Ms Cooper gave the warning after leadership rival Liz Kendall, seen as being on the right of the party, confirmed she would join a pressure group of Labour MPs termed as ‘The Resistance’ if Mr Corbyn became leader.

On the BBC’s World At One programme this afternoon, Ms Cooper asked: “Are you genuinely worried that the party would split if he [Jeremy Corbyn] wins?”

She replied: “I am, because I’m worried what’s happening at the moment. The party does seem to be polarising between the different extremes and I don’t think that is the right thing to do. It’s partly because we want to hold our party together in order to win, divided parties don’t win, but it’s actually much more than that.

“I actually don’t think the extremes of the party are the right place to be and are true to our values and are true to the things that we need to do to change the country for the future.”

Liz Kendall said she will join 'The Resistance' if Jeremy Corbyn becomes leader

Ms Cooper has stepped up attacks on Mr Corbyn in the past fortnight, and in a speech last week claimed he is “offering old solutions to old problems.”

At a campaigning event last night, Ms Cooper compared the Islington North MP’s popularity with young people to ‘Cleggmania’ before the 2010 General Election.

She said: “Do you remember the big sort of youth campaign around Nick Clegg before the 2010 election and how betrayed people felt afterwards because they felt let down? I think the place to be is to not have false hope, and my concern over the Jeremy Corbyn campaign is in the end this is false hope and not as radical as it looks.”

Ms Cooper cited Mr Corbyn’s plan to reopen coal mines in South Wales and his perceived unpopularity with the electorate at large as reasons why he was offering “false hope.”

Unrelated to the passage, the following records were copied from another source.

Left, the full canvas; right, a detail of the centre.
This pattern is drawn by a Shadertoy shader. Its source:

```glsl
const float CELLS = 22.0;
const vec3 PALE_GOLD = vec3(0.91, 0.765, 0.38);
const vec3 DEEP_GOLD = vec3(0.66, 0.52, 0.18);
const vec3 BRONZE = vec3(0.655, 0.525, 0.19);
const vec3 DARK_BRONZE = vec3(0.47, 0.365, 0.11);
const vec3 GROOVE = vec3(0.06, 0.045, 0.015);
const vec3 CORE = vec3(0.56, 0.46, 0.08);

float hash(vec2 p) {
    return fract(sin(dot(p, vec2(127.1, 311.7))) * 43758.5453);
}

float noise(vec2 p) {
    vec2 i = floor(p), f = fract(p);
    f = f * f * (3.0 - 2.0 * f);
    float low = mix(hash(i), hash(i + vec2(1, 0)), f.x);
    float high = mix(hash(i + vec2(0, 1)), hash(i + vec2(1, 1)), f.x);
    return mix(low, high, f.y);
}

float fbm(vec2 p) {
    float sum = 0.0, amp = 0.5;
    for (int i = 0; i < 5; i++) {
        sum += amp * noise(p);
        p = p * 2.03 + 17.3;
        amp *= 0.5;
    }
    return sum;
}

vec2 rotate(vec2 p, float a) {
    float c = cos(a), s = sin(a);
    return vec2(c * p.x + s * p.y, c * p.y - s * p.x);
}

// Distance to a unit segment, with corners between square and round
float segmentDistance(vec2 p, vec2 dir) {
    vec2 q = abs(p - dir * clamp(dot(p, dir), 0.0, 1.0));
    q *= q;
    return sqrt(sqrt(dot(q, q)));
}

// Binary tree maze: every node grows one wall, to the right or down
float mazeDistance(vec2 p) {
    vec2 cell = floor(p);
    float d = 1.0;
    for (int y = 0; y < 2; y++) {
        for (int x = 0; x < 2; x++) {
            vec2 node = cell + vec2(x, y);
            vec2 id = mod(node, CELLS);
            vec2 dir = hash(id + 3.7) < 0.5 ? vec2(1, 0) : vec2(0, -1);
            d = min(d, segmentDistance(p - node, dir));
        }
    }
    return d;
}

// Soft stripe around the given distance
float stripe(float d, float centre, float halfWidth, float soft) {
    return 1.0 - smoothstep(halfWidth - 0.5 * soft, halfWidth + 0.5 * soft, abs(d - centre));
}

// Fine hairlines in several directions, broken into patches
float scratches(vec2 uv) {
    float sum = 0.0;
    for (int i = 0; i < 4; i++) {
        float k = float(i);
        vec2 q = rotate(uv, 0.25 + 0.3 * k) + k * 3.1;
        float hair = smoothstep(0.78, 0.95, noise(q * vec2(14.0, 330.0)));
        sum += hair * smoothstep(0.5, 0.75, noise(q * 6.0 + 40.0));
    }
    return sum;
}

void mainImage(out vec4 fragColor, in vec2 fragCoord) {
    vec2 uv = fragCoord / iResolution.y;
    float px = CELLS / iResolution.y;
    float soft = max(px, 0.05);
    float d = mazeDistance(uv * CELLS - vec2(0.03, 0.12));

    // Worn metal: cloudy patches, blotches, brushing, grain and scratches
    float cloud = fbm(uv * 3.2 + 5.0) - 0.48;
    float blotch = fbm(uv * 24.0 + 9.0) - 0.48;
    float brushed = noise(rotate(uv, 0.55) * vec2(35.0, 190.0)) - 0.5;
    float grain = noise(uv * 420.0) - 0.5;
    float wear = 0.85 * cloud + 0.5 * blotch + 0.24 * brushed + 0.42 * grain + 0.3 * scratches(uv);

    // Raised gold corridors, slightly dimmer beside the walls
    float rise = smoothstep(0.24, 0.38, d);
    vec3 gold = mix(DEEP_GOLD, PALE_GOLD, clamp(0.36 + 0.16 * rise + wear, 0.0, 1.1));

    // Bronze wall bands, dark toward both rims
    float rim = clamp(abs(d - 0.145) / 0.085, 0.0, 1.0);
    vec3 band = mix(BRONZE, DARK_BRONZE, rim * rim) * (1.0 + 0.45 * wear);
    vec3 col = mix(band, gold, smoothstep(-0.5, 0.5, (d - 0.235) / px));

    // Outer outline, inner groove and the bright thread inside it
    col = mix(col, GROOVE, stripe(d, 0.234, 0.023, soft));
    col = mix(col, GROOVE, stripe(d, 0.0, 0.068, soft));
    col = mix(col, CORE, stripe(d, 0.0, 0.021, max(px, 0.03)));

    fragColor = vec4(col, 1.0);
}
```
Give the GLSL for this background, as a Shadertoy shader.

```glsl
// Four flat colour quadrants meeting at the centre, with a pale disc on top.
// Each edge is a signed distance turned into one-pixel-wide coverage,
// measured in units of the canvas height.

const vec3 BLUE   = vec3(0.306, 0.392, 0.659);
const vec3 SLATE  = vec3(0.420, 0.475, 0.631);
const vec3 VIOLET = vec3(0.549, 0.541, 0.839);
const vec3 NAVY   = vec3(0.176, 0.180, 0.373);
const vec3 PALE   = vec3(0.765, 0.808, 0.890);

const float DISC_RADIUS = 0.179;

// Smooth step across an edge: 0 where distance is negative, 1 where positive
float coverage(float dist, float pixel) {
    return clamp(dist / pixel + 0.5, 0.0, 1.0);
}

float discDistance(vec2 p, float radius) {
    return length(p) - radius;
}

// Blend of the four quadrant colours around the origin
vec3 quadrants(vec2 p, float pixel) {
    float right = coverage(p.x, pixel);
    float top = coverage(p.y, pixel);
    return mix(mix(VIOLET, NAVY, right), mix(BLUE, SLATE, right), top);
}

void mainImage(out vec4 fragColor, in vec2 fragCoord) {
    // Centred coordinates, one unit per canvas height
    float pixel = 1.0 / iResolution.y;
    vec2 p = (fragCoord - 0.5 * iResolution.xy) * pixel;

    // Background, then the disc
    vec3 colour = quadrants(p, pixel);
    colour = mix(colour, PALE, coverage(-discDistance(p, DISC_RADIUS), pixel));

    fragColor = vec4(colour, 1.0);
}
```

Despite starting as the outsider, Mr Corbyn is now the favourite to win the leadership election, defeatin Ms Cooper, Ms Kendall and Andy Burnham.